* **EXERCISE BRIEF**: Write out the records in full, exactly as given, but without the images.

*** Opening of DATASET EXTRACT ***

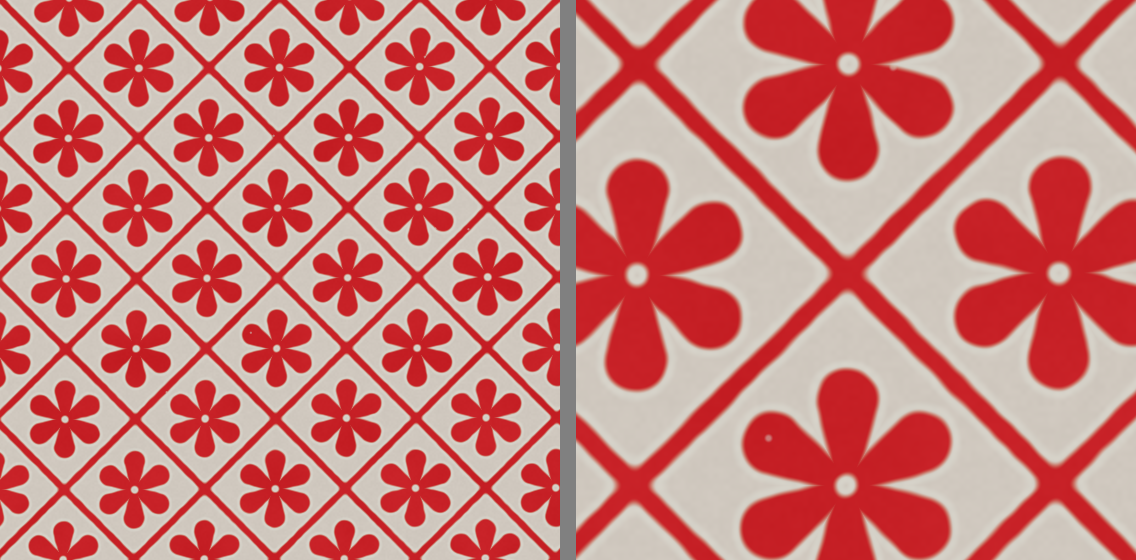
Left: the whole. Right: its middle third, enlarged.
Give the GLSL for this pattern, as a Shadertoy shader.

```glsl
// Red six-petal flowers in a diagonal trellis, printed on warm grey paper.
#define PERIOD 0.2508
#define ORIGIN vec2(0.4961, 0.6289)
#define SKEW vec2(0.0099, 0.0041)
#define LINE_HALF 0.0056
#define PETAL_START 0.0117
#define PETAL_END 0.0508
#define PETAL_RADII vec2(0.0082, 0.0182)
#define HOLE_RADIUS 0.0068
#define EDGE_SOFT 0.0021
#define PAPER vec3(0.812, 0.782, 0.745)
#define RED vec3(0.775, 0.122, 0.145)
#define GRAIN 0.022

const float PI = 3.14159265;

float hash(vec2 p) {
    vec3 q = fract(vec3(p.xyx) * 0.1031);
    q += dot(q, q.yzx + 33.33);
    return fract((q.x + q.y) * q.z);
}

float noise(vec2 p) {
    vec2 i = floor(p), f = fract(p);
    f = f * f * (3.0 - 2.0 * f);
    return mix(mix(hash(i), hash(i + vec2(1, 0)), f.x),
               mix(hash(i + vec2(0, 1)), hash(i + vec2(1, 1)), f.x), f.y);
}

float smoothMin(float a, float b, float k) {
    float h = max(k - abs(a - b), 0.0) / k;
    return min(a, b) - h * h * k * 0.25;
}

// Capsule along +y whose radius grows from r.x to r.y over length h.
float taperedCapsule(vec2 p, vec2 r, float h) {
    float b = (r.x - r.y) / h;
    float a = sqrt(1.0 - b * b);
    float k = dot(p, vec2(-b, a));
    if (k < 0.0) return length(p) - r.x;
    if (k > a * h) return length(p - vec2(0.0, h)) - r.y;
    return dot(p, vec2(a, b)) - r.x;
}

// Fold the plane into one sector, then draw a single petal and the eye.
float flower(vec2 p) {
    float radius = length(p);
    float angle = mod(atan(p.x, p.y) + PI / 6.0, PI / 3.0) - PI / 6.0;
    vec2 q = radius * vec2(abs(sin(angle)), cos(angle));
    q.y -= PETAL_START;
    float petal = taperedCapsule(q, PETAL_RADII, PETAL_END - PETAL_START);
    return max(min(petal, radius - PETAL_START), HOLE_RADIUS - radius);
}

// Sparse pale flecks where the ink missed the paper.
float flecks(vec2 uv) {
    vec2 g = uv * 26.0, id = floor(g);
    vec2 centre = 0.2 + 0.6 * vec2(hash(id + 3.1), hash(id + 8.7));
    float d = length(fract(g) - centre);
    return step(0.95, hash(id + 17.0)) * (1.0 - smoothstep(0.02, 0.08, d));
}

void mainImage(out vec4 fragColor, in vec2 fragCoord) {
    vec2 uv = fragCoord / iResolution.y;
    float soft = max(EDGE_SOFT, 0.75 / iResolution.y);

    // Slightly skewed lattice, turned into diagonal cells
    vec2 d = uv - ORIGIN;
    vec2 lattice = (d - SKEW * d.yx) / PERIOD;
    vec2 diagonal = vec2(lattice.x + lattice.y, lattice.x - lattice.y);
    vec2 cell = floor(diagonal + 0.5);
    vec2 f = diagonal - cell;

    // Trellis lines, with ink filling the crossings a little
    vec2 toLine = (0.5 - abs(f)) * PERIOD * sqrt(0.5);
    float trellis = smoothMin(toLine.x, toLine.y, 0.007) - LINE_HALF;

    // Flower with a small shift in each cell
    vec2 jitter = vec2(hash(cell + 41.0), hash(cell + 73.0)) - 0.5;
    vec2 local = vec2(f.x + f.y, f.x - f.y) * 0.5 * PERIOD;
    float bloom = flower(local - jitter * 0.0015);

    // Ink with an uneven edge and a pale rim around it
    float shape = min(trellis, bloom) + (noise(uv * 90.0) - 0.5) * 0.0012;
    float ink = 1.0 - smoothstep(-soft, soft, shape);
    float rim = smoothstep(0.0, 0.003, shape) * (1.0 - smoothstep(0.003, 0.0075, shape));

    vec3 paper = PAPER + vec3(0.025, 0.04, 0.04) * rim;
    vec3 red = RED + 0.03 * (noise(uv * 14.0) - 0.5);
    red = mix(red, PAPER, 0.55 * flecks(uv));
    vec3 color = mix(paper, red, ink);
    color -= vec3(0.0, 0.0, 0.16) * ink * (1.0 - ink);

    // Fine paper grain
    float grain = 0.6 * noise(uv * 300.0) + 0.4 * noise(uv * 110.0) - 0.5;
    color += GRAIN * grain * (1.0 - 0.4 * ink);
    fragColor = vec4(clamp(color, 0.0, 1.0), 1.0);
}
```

*** Close of DATASET EXTRACT ***

* **RESPONSE TO THE TASK**:
Left: the whole. Right: its middle third, enlarged.
Give the GLSL for this pattern, as a Shadertoy shader.

```glsl
// Red six-petal flowers in a diagonal trellis, printed on warm grey paper.
#define PERIOD 0.2508
#define ORIGIN vec2(0.4961, 0.6289)
#define SKEW vec2(0.0099, 0.0041)
#define LINE_HALF 0.0056
#define PETAL_START 0.0117
#define PETAL_END 0.0508
#define PETAL_RADII vec2(0.0082, 0.0182)
#define HOLE_RADIUS 0.0068
#define EDGE_SOFT 0.0021
#define PAPER vec3(0.812, 0.782, 0.745)
#define RED vec3(0.775, 0.122, 0.145)
#define GRAIN 0.022

const float PI = 3.14159265;

float hash(vec2 p) {
    vec3 q = fract(vec3(p.xyx) * 0.1031);
    q += dot(q, q.yzx + 33.33);
    return fract((q.x + q.y) * q.z);
}

float noise(vec2 p) {
    vec2 i = floor(p), f = fract(p);
    f = f * f * (3.0 - 2.0 * f);
    return mix(mix(hash(i), hash(i + vec2(1, 0)), f.x),
               mix(hash(i + vec2(0, 1)), hash(i + vec2(1, 1)), f.x), f.y);
}

float smoothMin(float a, float b, float k) {
    float h = max(k - abs(a - b), 0.0) / k;
    return min(a, b) - h * h * k * 0.25;
}

// Capsule along +y whose radius grows from r.x to r.y over length h.
float taperedCapsule(vec2 p, vec2 r, float h) {
    float b = (r.x - r.y) / h;
    float a = sqrt(1.0 - b * b);
    float k = dot(p, vec2(-b, a));
    if (k < 0.0) return length(p) - r.x;
    if (k > a * h) return length(p - vec2(0.0, h)) - r.y;
    return dot(p, vec2(a, b)) - r.x;
}

// Fold the plane into one sector, then draw a single petal and the eye.
float flower(vec2 p) {
    float radius = length(p);
    float angle = mod(atan(p.x, p.y) + PI / 6.0, PI / 3.0) - PI / 6.0;
    vec2 q = radius * vec2(abs(sin(angle)), cos(angle));
    q.y -= PETAL_START;
    float petal = taperedCapsule(q, PETAL_RADII, PETAL_END - PETAL_START);
    return max(min(petal, radius - PETAL_START), HOLE_RADIUS - radius);
}

// Sparse pale flecks where the ink missed the paper.
float flecks(vec2 uv) {
    vec2 g = uv * 26.0, id = floor(g);
    vec2 centre = 0.2 + 0.6 * vec2(hash(id + 3.1), hash(id + 8.7));
    float d = length(fract(g) - centre);
    return step(0.95, hash(id + 17.0)) * (1.0 - smoothstep(0.02, 0.08, d));
}

void mainImage(out vec4 fragColor, in vec2 fragCoord) {
    vec2 uv = fragCoord / iResolution.y;
    float soft = max(EDGE_SOFT, 0.75 / iResolution.y);

    // Slightly skewed lattice, turned into diagonal cells
    vec2 d = uv - ORIGIN;
    vec2 lattice = (d - SKEW * d.yx) / PERIOD;
    vec2 diagonal = vec2(lattice.x + lattice.y, lattice.x - lattice.y);
    vec2 cell = floor(diagonal + 0.5);
    vec2 f = diagonal - cell;

    // Trellis lines, with ink filling the crossings a little
    vec2 toLine = (0.5 - abs(f)) * PERIOD * sqrt(0.5);
    float trellis = smoothMin(toLine.x, toLine.y, 0.007) - LINE_HALF;

    // Flower with a small shift in each cell
    vec2 jitter = vec2(hash(cell + 41.0), hash(cell + 73.0)) - 0.5;
    vec2 local = vec2(f.x + f.y, f.x - f.y) * 0.5 * PERIOD;
    float bloom = flower(local - jitter * 0.0015);

    // Ink with an uneven edge and a pale rim around it
    float shape = min(trellis, bloom) + (noise(uv * 90.0) - 0.5) * 0.0012;
    float ink = 1.0 - smoothstep(-soft, soft, shape);
    float rim = smoothstep(0.0, 0.003, shape) * (1.0 - smoothstep(0.003, 0.0075, shape));

    vec3 paper = PAPER + vec3(0.025, 0.04, 0.04) * rim;
    vec3 red = RED + 0.03 * (noise(uv * 14.0) - 0.5);
    red = mix(red, PAPER, 0.55 * flecks(uv));
    vec3 color = mix(paper, red, ink);
    color -= vec3(0.0, 0.0, 0.16) * ink * (1.0 - ink);

    // Fine paper grain
    float grain = 0.6 * noise(uv * 300.0) + 0.4 * noise(uv * 110.0) - 0.5;
    color += GRAIN * grain * (1.0 - 0.4 * ink);
    fragColor = vec4(clamp(color, 0.0, 1.0), 1.0);
}
```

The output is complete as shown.